In March 2011, the High Court began a judicial review of the controversial Digital Economy Act (DEA). The review was ordered after the legislation, which was rushed through during the final hours of the previous Labour government, was met with complaints from two of the UK’s biggest Internet service providers, BT and TalkTalk. The pair question whether the Act was enforceable under current EU legislation.
In April the High Court’s Justice Kenneth Parker sided with the government and “upheld the principle of taking measures to tackle the unlawful downloading of music, films, books and other copyright material.”
In October, BT and TalkTalk were given permission to appeal, with Lord Justice Lewison stating that the ISPs should be allowed to argue that the Act “was enacted without following proper procedures and that it may breach the EU’s E-Commerce Directive, Privacy and Electronic Communications Directive, Data Protection Directive, Authorization Directive.”
As long as certain conditions are met, under EU law Internet service providers are not liable for the data carried over their networks, a situation known as the “mere conduit” defense. But today it’s being claimed that staff from both BT and TalkTalk gave advice to customers that they knew had intentions of breaching copyright.
According to a ThisIsMoney report, ‘mystery shoppers’ were asked to call ISPs asking questions about using file-sharing sites.
Perhaps conveniently considering developments due in court today, the allegations focus on advice given by BT and TalkTalk staff. However, based on the information given in the article, first impressions suggest that only one call is worthy of immediate attention and the rest seem potentially overblown.
During that call, made to BT, the ‘customer’ says they want to use Pirate Bay or isoHunt to download movies such as Harry Potter or Cars 2. The BT staff member allegedly noted that the films could be downloaded from those sites “in less time than it would take to watch the film”.
In another call to TalkTalk, the investigators claim that the customer services operator admits to using BitTorrent himself and says that The Pirate Bay would perform best with an ‘unlimited’ broadband package. But there are millions of items on The Pirate Bay, plenty of them legal, and the advice is good, piracy hasn’t been condoned and certainly no laws have been broken.
The report goes on to state that “a string of similar calls elicited no warnings about the potential illegality of such activity” and in every call “the use of such sites is mentioned clearly by the caller as a reason for signing up to a faster broadband package.”
While the initial item which references specific copyright works might be problematic, it is not up to an ISP to attempt to police customer activity or predict which content someone might access on The Pirate Bay. It is certainly not up to telesales operators to try and understand the intricacies of copyright law and then give impromptu advice in response to casual comments by ‘customers’.
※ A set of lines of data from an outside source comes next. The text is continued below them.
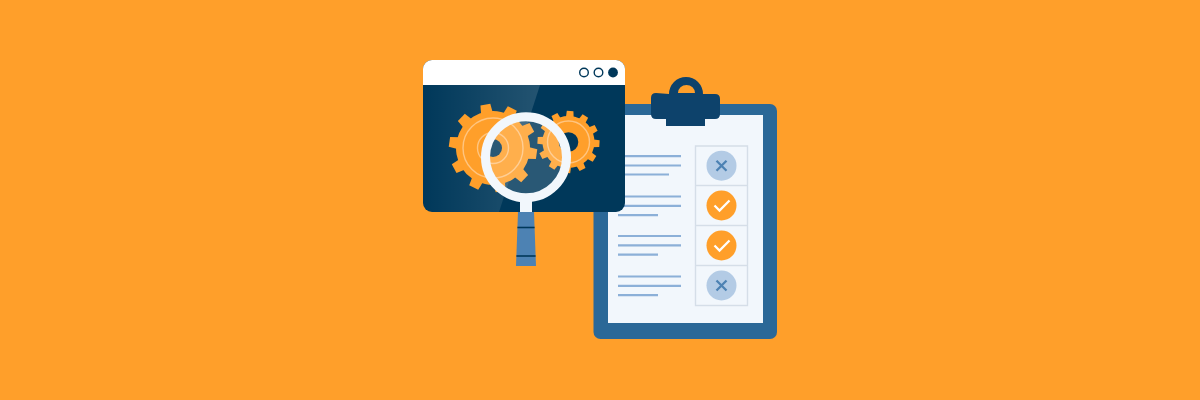
<!DOCTYPE html>
<html lang="en">
<head>
<meta charset="utf-8">
<title>Testing checklist banner</title>
<style>
:root {
  --orange: #ff9f2a;
  --navy: #00385a;
  --clip: #0d426b;
  --board: #2b6897;
  --paper: #f2f7fc;
  --rule: #8cb0d8;
  --grid: #d5dee8;
  --badge: #b3cbe5;
  --steel: #4d82b3;
  --white: #fff;
}
html, body { margin: 0; overflow: hidden; background: var(--orange); }
.banner { display: block; width: 1200px; height: 400px; background: var(--orange); }
.board { fill: var(--board); }
.paper { fill: var(--paper); }
.clip { fill: var(--clip); }
.text-lines { fill: none; stroke: var(--rule); stroke-width: 2.2; }
.grid { fill: none; stroke: var(--grid); stroke-width: 1.4; }
.pass { fill: var(--orange); }
.pass-mark { fill: none; stroke: var(--white); stroke-width: 2.3; }
.fail { fill: var(--badge); }
.fail-mark { fill: none; stroke: var(--steel); stroke-width: 2.3; }
.navy { fill: var(--navy); }
.white { fill: var(--white); }
.control { fill: none; stroke: var(--navy); stroke-width: 1.4; }
.gear { fill: var(--orange); }
.groove { fill: none; stroke: #ffc580; stroke-width: 1.4; }
.glass { fill: var(--white); fill-opacity: .16; }
.rim { fill: none; stroke: var(--paper); stroke-width: 9; }
.handle { fill: var(--steel); }
.handle-band { stroke: var(--navy); stroke-width: 1.6; }
</style>
</head>
<body>
<svg class="banner" viewBox="0 0 1200 400" role="img" aria-label="Magnifying glass over gears in a browser window, next to a checklist on a clipboard">
  <defs>
    <linearGradient id="sheen" x1="0" y1="0" x2="1" y2="0">
      <stop offset="0" stop-color="#fff" stop-opacity="0"/>
      <stop offset="1" stop-color="#fff" stop-opacity=".14"/>
    </linearGradient>
    <clipPath id="window-shape"><rect x="423" y="60" width="202" height="152" rx="9"/></clipPath>
    <polygon id="big-tooth" points="-6,-34 -5,-44 5,-44 6,-34"/>
    <g id="big-teeth">
      <use href="#big-tooth"/>
      <use href="#big-tooth" transform="rotate(36)"/>
      <use href="#big-tooth" transform="rotate(72)"/>
      <use href="#big-tooth" transform="rotate(108)"/>
      <use href="#big-tooth" transform="rotate(144)"/>
    </g>
    <polygon id="small-tooth" points="-4,-23 -3.3,-31 3.3,-31 4,-23"/>
    <g id="small-teeth">
      <use href="#small-tooth"/>
      <use href="#small-tooth" transform="rotate(30)"/>
      <use href="#small-tooth" transform="rotate(60)"/>
      <use href="#small-tooth" transform="rotate(90)"/>
      <use href="#small-tooth" transform="rotate(120)"/>
      <use href="#small-tooth" transform="rotate(150)"/>
    </g>
    <g id="pass-badge">
      <circle class="pass" r="15"/>
      <path class="pass-mark" d="M-7 0L-2 5L8 -5"/>
    </g>
    <g id="fail-badge">
      <circle class="fail" r="15"/>
      <path class="fail-mark" d="M-5 -5L5 5M5 -5L-5 5"/>
    </g>
    <path id="paragraph" d="M618 0H681M618 9.3H681M618 18.6H658"/>
  </defs>

  <g id="clipboard">
    <rect class="board" x="593.5" y="104" width="183.5" height="235" rx="7"/>
    <rect class="paper" x="608" y="115" width="155" height="208"/>
    <path class="clip" fill-rule="evenodd" d="M669 94A17 17 0 0 1 703 94H715Q720 94 720 99V114Q720 119 715 119H705V126H666V119H656Q651 119 651 114V98Q651 93 656 93ZM678 93H695A8.5 8 0 0 0 678 93Z"/>
    <g class="text-lines">
      <path d="M618 156.2H681M618 165.5H681M618 174.5H669"/>
      <use href="#paragraph" y="196.5"/>
      <use href="#paragraph" y="236"/>
      <use href="#paragraph" y="276.5"/>
    </g>
    <path class="grid" d="M695.5 146H747.5V305.5H695.5ZM695.5 185.5H747.5M695.5 225.5H747.5M695.5 265.5H747.5"/>
    <use href="#fail-badge" x="721.5" y="165.7"/>
    <use href="#pass-badge" x="721.5" y="205.5"/>
    <use href="#pass-badge" x="721.5" y="245.5"/>
    <use href="#fail-badge" x="721.5" y="285.5"/>
  </g>

  <g id="browser-window">
    <g clip-path="url(#window-shape)">
      <rect class="navy" x="423" y="60" width="202" height="152"/>
      <polygon fill="url(#sheen)" points="423,85 540,85 499,212 423,212"/>
      <rect class="white" x="423" y="60" width="202" height="25"/>
    </g>
    <circle class="control" cx="584" cy="72.5" r="4.3"/>
    <circle class="control" cx="598.5" cy="72.5" r="4.3"/>
    <circle class="navy" cx="613" cy="72.5" r="4.9"/>
  </g>

  <g id="large-gear" transform="translate(493 148)">
    <g class="gear" transform="rotate(-10)">
      <use href="#big-teeth"/>
      <use href="#big-teeth" transform="rotate(180)"/>
      <circle r="37"/>
    </g>
    <circle class="groove" r="30"/>
    <circle class="groove" r="15.5"/>
    <circle class="navy" r="9"/>
  </g>

  <g id="small-gear" transform="translate(568.5 142)">
    <g class="gear" transform="rotate(3)">
      <use href="#small-teeth"/>
      <use href="#small-teeth" transform="rotate(180)"/>
      <circle r="26"/>
    </g>
    <circle class="groove" r="21"/>
    <circle class="navy" r="9.8"/>
  </g>

  <g id="magnifying-glass">
    <circle class="glass" cx="526" cy="157" r="38"/>
    <circle class="rim" cx="526" cy="157.3" r="40.5"/>
    <rect class="paper" x="520" y="200" width="12" height="13"/>
    <polygon class="handle" points="518,212 534,212 536,266 516,266"/>
    <line class="handle-band" x1="517.4" y1="227.5" x2="534.6" y2="227.5"/>
    <line class="handle-band" x1="516.4" y1="256" x2="535.6" y2="256"/>
  </g>
</svg>
</body>
</html>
Both BT and TalkTalk say that they only want customers to use the Internet for legal activities but Geoff Taylor, chief executive of the BPI who have been critical of the ISPs’ opposition to the Digital Economy Act, says what has happened is unacceptable.
“It is shocking if broadband providers have been boosting their revenues selling broadband to customers who make it clear they intend to break the law,” he said. “This is not the behavior we should expect from responsible companies.”
As highlighted earlier, the information provided in the report is not exactly detailed, so it will be interesting to read the full transcripts of the calls – we’ve asked for copies from the editor and we’ll report back should we received them.
Later today, appeal judges Lady Justice Arden, Lord Justice Richards and Lord Justice Patten will give their decision on the future of the Digital Economy Act and announce whether BT and TalkTalk have been successful.